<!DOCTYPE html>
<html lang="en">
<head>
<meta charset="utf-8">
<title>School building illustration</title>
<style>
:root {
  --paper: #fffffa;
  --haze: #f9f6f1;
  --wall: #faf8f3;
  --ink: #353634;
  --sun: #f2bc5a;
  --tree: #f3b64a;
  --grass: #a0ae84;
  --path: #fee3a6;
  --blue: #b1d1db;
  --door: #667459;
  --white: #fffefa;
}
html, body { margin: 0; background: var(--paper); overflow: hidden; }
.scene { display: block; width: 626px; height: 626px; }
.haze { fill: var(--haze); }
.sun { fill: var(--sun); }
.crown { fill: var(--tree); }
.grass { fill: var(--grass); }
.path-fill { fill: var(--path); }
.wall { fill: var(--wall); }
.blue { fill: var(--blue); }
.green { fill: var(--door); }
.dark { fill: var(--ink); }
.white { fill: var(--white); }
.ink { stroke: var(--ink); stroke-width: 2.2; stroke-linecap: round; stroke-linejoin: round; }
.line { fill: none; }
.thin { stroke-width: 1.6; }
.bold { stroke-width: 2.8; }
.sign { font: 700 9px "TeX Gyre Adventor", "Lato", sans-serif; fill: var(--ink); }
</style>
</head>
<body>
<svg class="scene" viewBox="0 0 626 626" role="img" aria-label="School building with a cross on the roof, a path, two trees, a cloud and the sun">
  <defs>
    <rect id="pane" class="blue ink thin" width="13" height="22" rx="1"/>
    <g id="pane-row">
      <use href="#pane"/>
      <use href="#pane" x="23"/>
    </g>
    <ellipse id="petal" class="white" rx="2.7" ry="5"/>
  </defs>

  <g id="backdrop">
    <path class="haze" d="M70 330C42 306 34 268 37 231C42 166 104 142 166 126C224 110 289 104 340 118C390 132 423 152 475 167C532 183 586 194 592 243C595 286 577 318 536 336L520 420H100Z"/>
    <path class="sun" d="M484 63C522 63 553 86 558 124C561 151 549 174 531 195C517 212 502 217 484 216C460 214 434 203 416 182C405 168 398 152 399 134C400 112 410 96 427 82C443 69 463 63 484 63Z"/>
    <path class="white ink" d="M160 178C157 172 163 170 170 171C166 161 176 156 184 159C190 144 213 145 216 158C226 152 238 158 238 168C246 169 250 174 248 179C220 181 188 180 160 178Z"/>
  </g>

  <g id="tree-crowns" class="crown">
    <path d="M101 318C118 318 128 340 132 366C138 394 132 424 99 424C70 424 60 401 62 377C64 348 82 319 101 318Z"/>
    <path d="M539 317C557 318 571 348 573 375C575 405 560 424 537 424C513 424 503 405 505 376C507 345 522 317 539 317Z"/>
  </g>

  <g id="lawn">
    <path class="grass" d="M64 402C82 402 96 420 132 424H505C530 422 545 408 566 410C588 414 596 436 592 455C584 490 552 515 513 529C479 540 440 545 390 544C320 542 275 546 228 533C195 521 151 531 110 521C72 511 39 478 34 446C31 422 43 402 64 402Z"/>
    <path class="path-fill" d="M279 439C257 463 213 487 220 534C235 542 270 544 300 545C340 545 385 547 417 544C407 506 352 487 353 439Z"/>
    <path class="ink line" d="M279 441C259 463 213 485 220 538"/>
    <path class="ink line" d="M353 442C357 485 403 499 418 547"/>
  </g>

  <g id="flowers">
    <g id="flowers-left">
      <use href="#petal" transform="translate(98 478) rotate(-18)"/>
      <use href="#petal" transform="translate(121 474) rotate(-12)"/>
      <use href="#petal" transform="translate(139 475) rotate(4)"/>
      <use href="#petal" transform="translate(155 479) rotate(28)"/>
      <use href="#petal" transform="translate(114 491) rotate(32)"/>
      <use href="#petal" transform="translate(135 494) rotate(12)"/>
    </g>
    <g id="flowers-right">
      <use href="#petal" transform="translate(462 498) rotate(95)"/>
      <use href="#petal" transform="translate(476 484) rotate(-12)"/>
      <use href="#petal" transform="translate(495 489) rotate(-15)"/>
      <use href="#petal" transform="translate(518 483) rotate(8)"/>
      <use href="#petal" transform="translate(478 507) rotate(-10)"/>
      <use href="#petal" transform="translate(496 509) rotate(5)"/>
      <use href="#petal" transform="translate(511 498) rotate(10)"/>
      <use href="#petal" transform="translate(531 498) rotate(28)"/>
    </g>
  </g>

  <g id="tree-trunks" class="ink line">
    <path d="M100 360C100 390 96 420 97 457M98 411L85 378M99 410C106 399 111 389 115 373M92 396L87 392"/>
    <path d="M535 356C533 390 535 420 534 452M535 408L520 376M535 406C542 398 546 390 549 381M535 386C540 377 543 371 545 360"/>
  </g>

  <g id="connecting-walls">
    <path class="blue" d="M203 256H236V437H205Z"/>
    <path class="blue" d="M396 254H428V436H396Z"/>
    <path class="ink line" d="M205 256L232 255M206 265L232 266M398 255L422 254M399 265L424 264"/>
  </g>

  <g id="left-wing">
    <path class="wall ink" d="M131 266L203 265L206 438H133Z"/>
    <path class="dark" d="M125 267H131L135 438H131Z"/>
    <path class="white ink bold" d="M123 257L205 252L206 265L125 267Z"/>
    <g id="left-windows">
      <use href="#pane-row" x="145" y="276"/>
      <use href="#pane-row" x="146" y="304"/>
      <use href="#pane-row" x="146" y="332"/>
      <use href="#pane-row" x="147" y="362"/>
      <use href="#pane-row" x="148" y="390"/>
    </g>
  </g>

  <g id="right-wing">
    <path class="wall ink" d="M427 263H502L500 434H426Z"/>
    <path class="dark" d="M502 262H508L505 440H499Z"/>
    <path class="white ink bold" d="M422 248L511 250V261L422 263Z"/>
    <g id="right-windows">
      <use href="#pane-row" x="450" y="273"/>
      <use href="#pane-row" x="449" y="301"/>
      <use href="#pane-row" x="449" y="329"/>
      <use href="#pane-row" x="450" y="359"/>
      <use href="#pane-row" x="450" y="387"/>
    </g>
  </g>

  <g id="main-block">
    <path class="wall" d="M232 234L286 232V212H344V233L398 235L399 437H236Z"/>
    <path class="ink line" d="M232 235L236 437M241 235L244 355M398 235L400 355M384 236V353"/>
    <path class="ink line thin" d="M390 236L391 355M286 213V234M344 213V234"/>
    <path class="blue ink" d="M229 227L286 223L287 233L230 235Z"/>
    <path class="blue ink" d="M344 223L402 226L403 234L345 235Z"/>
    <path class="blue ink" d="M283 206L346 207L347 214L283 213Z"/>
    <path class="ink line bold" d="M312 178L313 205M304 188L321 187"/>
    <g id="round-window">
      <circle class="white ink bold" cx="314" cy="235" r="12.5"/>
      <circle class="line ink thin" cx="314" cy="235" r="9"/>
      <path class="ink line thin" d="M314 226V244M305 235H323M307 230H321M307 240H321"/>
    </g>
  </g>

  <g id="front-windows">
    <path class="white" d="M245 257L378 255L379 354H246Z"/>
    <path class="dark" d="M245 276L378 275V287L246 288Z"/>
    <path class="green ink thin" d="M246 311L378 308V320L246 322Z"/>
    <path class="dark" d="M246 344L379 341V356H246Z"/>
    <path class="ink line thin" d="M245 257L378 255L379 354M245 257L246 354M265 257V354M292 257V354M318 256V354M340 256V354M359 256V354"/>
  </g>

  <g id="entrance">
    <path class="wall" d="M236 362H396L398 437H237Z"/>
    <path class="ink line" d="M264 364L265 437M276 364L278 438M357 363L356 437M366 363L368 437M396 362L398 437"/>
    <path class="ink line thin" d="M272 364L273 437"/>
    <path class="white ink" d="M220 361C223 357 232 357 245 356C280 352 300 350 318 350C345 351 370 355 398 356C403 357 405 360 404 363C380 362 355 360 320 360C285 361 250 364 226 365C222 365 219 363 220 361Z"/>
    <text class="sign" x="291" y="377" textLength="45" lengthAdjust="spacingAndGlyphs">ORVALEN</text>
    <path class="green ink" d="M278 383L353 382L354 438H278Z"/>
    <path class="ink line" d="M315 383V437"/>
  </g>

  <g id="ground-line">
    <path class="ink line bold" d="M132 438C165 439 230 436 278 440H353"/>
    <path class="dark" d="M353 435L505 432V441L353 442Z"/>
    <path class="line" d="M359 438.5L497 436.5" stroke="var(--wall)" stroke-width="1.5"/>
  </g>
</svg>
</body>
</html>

Assignment> Each line of the records that holds the word "html" should be copied out.

Answer space>
<!DOCTYPE html>
<html lang="en">
html, body { margin: 0; background: var(--paper); overflow: hidden; }
</html>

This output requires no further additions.